#### The problem
Check each line of the listing, and copy it if it contains the word "link".

#### Available data

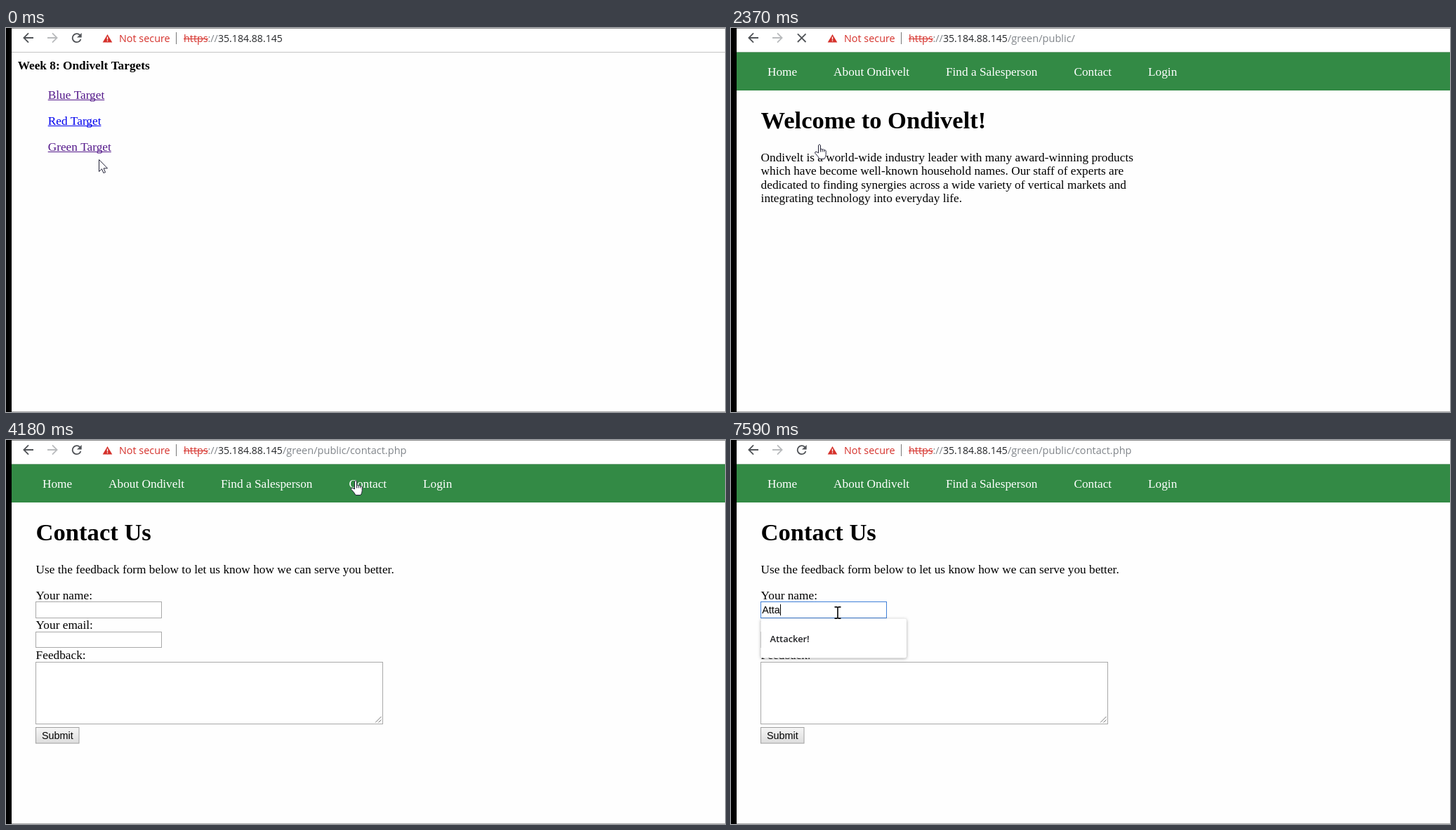
These frames come from a looping animation (1024x547 px, 8 s). An HTML page with a canvas:

```html
<!DOCTYPE html>
<html lang="en">
<head>
<meta charset="utf-8">
<title>Contact form walkthrough</title>
<style>
  html, body { margin: 0; width: 100%; height: 100%; overflow: hidden; background: #fefefe; }
  canvas { display: block; }
</style>
</head>
<body>
<canvas id="stage" width="1024" height="547"></canvas>
<script>
const ctx = document.getElementById('stage').getContext('2d');
const LOOP = 8000;
const EM = 17.3;
const BRAND = 'Ondivelt';
const EMAIL = 'tairil4173@example.com';

const serif = `${EM}px "Liberation Serif", serif`;
const sans = '14.4px "Liberation Sans", sans-serif';
const ui = (size, weight = 400) => `${weight} ${size}px "Open Sans", sans-serif`;

// Each entry holds from its start time until the next: [ms, kind, x, y]
const POINTER = [
  [0, 'arrow', 132.5, 187.5],
  [1150, 'arrow', 132.5, 185.5],
  [1290, 'arrow', 129.5, 180.5],
  [1415, 'hand', 122, 171],
  [1540, 'hand', 120, 167],
  [1690, 'hand', 119, 165],
  [2920, 'beam', 280, 132],
  [3070, 'arrow', 462.5, 98.5],
  [3200, 'arrow', 495.5, 76.5],
  [3350, 'hand', 490, 62],
  [3470, 'hand', 491, 57],
  [4580, 'arrow', 276.5, 195.5],
  [4720, 'arrow', 165.5, 211.5],
  [4840, 'beam', 152, 246]
];

// What the name field holds: [ms, text, caret x, caret visible]
const TYPING = [
  [5400, '', 45, true],
  [5960, '', 45, false],
  [6110, 'A', 53, true],
  [6670, 'A', 53, false],
  [6940, 'At', 57, true],
  [7340, 'Att', 62, true],
  [7590, 'Atta', 70, true]
];

const shapes = {
  arrow: new Path2D('M0 0V17L4 13.3L6.4 19L9 18L6.6 12.4H12Z'),
  hand: new Path2D('M5.5 13V2Q7 -.5 8.5 2V8Q9.8 6.3 11 8.3Q12.5 6.9 13.7 9Q15.3 8 16.2 10V15.5' +
    'Q16 18.5 14 21.5H7Q5 17.5 .8 13.4Q0 11.5 2 11.2Q4 11.8 5.5 13Z' +
    'M8.5 8V11.5M11 8.3V11.5M13.7 9V11.5'),
  beam: new Path2D('M-4.5 -8.2H-1.2L0 -7.2L1.2 -8.2H4.5M0 -7.2V7.2M-4.5 8.2H-1.2L0 7.2L1.2 8.2H4.5'),
  back: new Path2D('M7 0H-6.5M0 -6.6L-6.6 0L0 6.6'),
  cross: new Path2D('M-5.8 -5.8L5.8 5.8M5.8 -5.8L-5.8 5.8'),
  warning: new Path2D('M0 -5.8L6.8 5.8H-6.8Z')
};

const current = (keys, t) => keys.filter(key => key[0] <= t).pop();

function text(str, x, y, font, color = '#000') {
  ctx.font = font;
  ctx.fillStyle = color;
  ctx.fillText(str, x, y);
  return ctx.measureText(str).width;
}

function rect(x, y, w, h, color) {
  ctx.fillStyle = color;
  ctx.fillRect(x, y, w, h);
}

function box(x, y, w, h, border, fill = '#fff') {
  rect(x, y, w, h, border);
  rect(x + 1, y + 1, w - 2, h - 2, fill);
}

function strokeShape(path, x, y, color, width, flip = 1) {
  ctx.save();
  ctx.translate(x, y);
  ctx.scale(flip, 1);
  ctx.strokeStyle = color;
  ctx.lineWidth = width;
  ctx.stroke(path);
  ctx.restore();
}

function fillShape(path, x, y, color) {
  ctx.save();
  ctx.translate(x, y);
  ctx.fillStyle = color;
  ctx.fill(path);
  ctx.restore();
}

function reloadIcon(x, y) {
  ctx.strokeStyle = '#505357';
  ctx.lineWidth = 1.8;
  ctx.beginPath();
  ctx.arc(x, y, 6, 0.3, Math.PI * 1.77);
  ctx.stroke();
  fillShape(new Path2D('M7 -7.3V-.6H.3Z'), x, y, '#505357');
}

function toolbar(t) {
  const opening = t >= 4020 && t < 4180;
  const loading = opening || (t >= 2090 && t < 2520);
  const path = t >= 4020 ? '/green/public/contact.php' : t >= 2370 ? '/green/public/' : '';
  rect(8, 0, 1016, 34, '#fff');
  rect(8, 0, 1016, 1, '#8f8f8f');
  rect(8, 34, 1016, 1, '#c4c4c4');
  if (opening) rect(110, 7, 460, 17, '#f3f3f3');
  strokeShape(shapes.back, 32, 14, '#505357', 1.8);
  strokeShape(shapes.back, 66, 14, '#b9bbbd', 1.8, -1);
  if (loading) strokeShape(shapes.cross, 100.7, 14.2, '#505357', 1.8);
  else reloadIcon(100.7, 14.2);

  const red = '#d5302a', grey = '#80858a';
  fillShape(shapes.warning, 144.5, 14.8, red);
  rect(143.8, 12.5, 1.4, 4, '#fff');
  rect(143.8, 17.5, 1.4, 1.4, '#fff');
  text('Not secure', 161, 20, ui(14.4), red);
  rect(242, 6, 1, 17, '#777');
  text('https', 253, 20, ui(14.4), red);
  rect(253, 15, 35, 1, red);
  text('://', 287.5, 20, ui(14.3), grey);
  text('35.184.88.145', 302, 20, ui(14.1), '#25272a');
  text(path, 394, 20, ui(14.55), grey);
}

function link(label, y, color) {
  const width = text(label, 59.7, y, serif, color);
  rect(59.7, y + 1, width, 1, color);
}

function targetsPage(t) {
  const visited = '#551a8b';
  const pressed = t >= 1940 && t < 2090;
  text(`Week 8: ${BRAND} Targets`, 16.7, 58.5, 'bold ' + serif);
  link('Blue Target', 101, visited);
  link('Red Target', 138, '#0000ee');
  link('Green Target', 175, pressed ? '#ff0000' : visited);
}

function navBar() {
  rect(8, 34.5, 1016, 54.5, '#338a45');
  let x = 51.9;
  for (const label of ['Home', `About ${BRAND}`, 'Find a Salesperson', 'Contact', 'Login'])
    x += text(label, x, 68.3, serif, '#fff') + 3 * EM;
}

function article(title, lines) {
  navBar();
  text(title, 42.6, 143.3, `bold ${2 * EM}px "Liberation Serif", serif`);
  lines.forEach((line, i) => text(line, 42.6, 189.8 + i * 19.45, serif));
}

function homePage() {
  article(`Welcome to ${BRAND}!`, [
    `${BRAND} is a world-wide industry leader with many award-winning products`,
    'which have become well-known household names. Our staff of experts are',
    'dedicated to finding synergies across a wide variety of vertical markets and',
    'integrating technology into everyday life.'
  ]);
}

function popup(w, h) {
  ctx.save();
  ctx.shadowColor = 'rgba(0,0,0,.35)';
  ctx.shadowBlur = 4;
  ctx.shadowOffsetY = 1;
  ctx.fillStyle = '#fff';
  ctx.beginPath();
  ctx.roundRect(42.5, 254.5, w, h, 3);
  ctx.fill();
  ctx.restore();
}

function suggestions(typed) {
  const bold = ui(12.9, 600), plain = ui(13.3), grey = '#70757a';
  if (typed) {
    popup(207.5, 56);
    text('Attacker!', 55.5, 288, bold, '#202124');
    return;
  }
  popup(324, 140.5);
  ['Devkiram D Tairil', 'Devkiram'].forEach((name, i) => {
    text(name, 55.5, 288 + i * 39, bold, '#202124');
    text(EMAIL, 199, 288 + i * 39, plain, grey);
  });
  text('Manage...', 55.5, 379, plain, grey);
}

function contactPage(t) {
  const field = current(TYPING, t);
  article('Contact Us', ['Use the feedback form below to let us know how we can serve you better.']);
  ['Your name:', 'Your email:', 'Feedback:'].forEach((label, i) =>
    text(label, 42.6, 226.6 + i * 42.5, serif));
  box(42, 230, 180, 24, field ? '#3f7fd8' : '#a9a9a9');
  box(42, 273, 180, 23, '#a9a9a9');
  box(42, 316, 495, 89, '#a9a9a9');
  strokeShape(new Path2D('M526 402.5L534.5 394M530.5 402.5L534.5 398.5'), 0, 0, '#777', 1);

  const shade = ctx.createLinearGradient(0, 409, 0, 432);
  shade.addColorStop(0, '#f6f6f6');
  shade.addColorStop(1, '#dddddd');
  box(42, 409, 62.5, 23.5, '#a0a0a0', shade);
  text('Submit', 51, 426, sans);

  if (field) {
    const [, typed, caretX, caretOn] = field;
    text(typed, 44.2, 247, sans);
    if (caretOn) rect(caretX, 234, 1, 16, '#000');
    suggestions(typed);
  }
}

function pointer(t) {
  const [, kind, x, y] = current(POINTER, t);
  if (kind === 'beam') {
    strokeShape(shapes.beam, x, y, '#111', 1.7);
    return;
  }
  fillShape(shapes[kind], x, y, '#fff');
  strokeShape(shapes[kind], x, y, '#25253a', 1);
}

function draw(now) {
  const t = now % LOOP;
  rect(0, 0, 1024, 547, '#fefefe');
  toolbar(t);
  if (t >= 4180) contactPage(t);
  else if (t >= 2370) homePage();
  else targetsPage(t);
  rect(8, 546, 1016, 1, '#aaa');
  rect(0, 0, 8, 547, '#000');
  pointer(t);
  requestAnimationFrame(draw);
}
requestAnimationFrame(draw);
</script>
</body>
</html>
```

#### Task result
function link(label, y, color) {
  link('Blue Target', 101, visited);
  link('Red Target', 138, '#0000ee');
  link('Green Target', 175, pressed ? '#ff0000' : visited);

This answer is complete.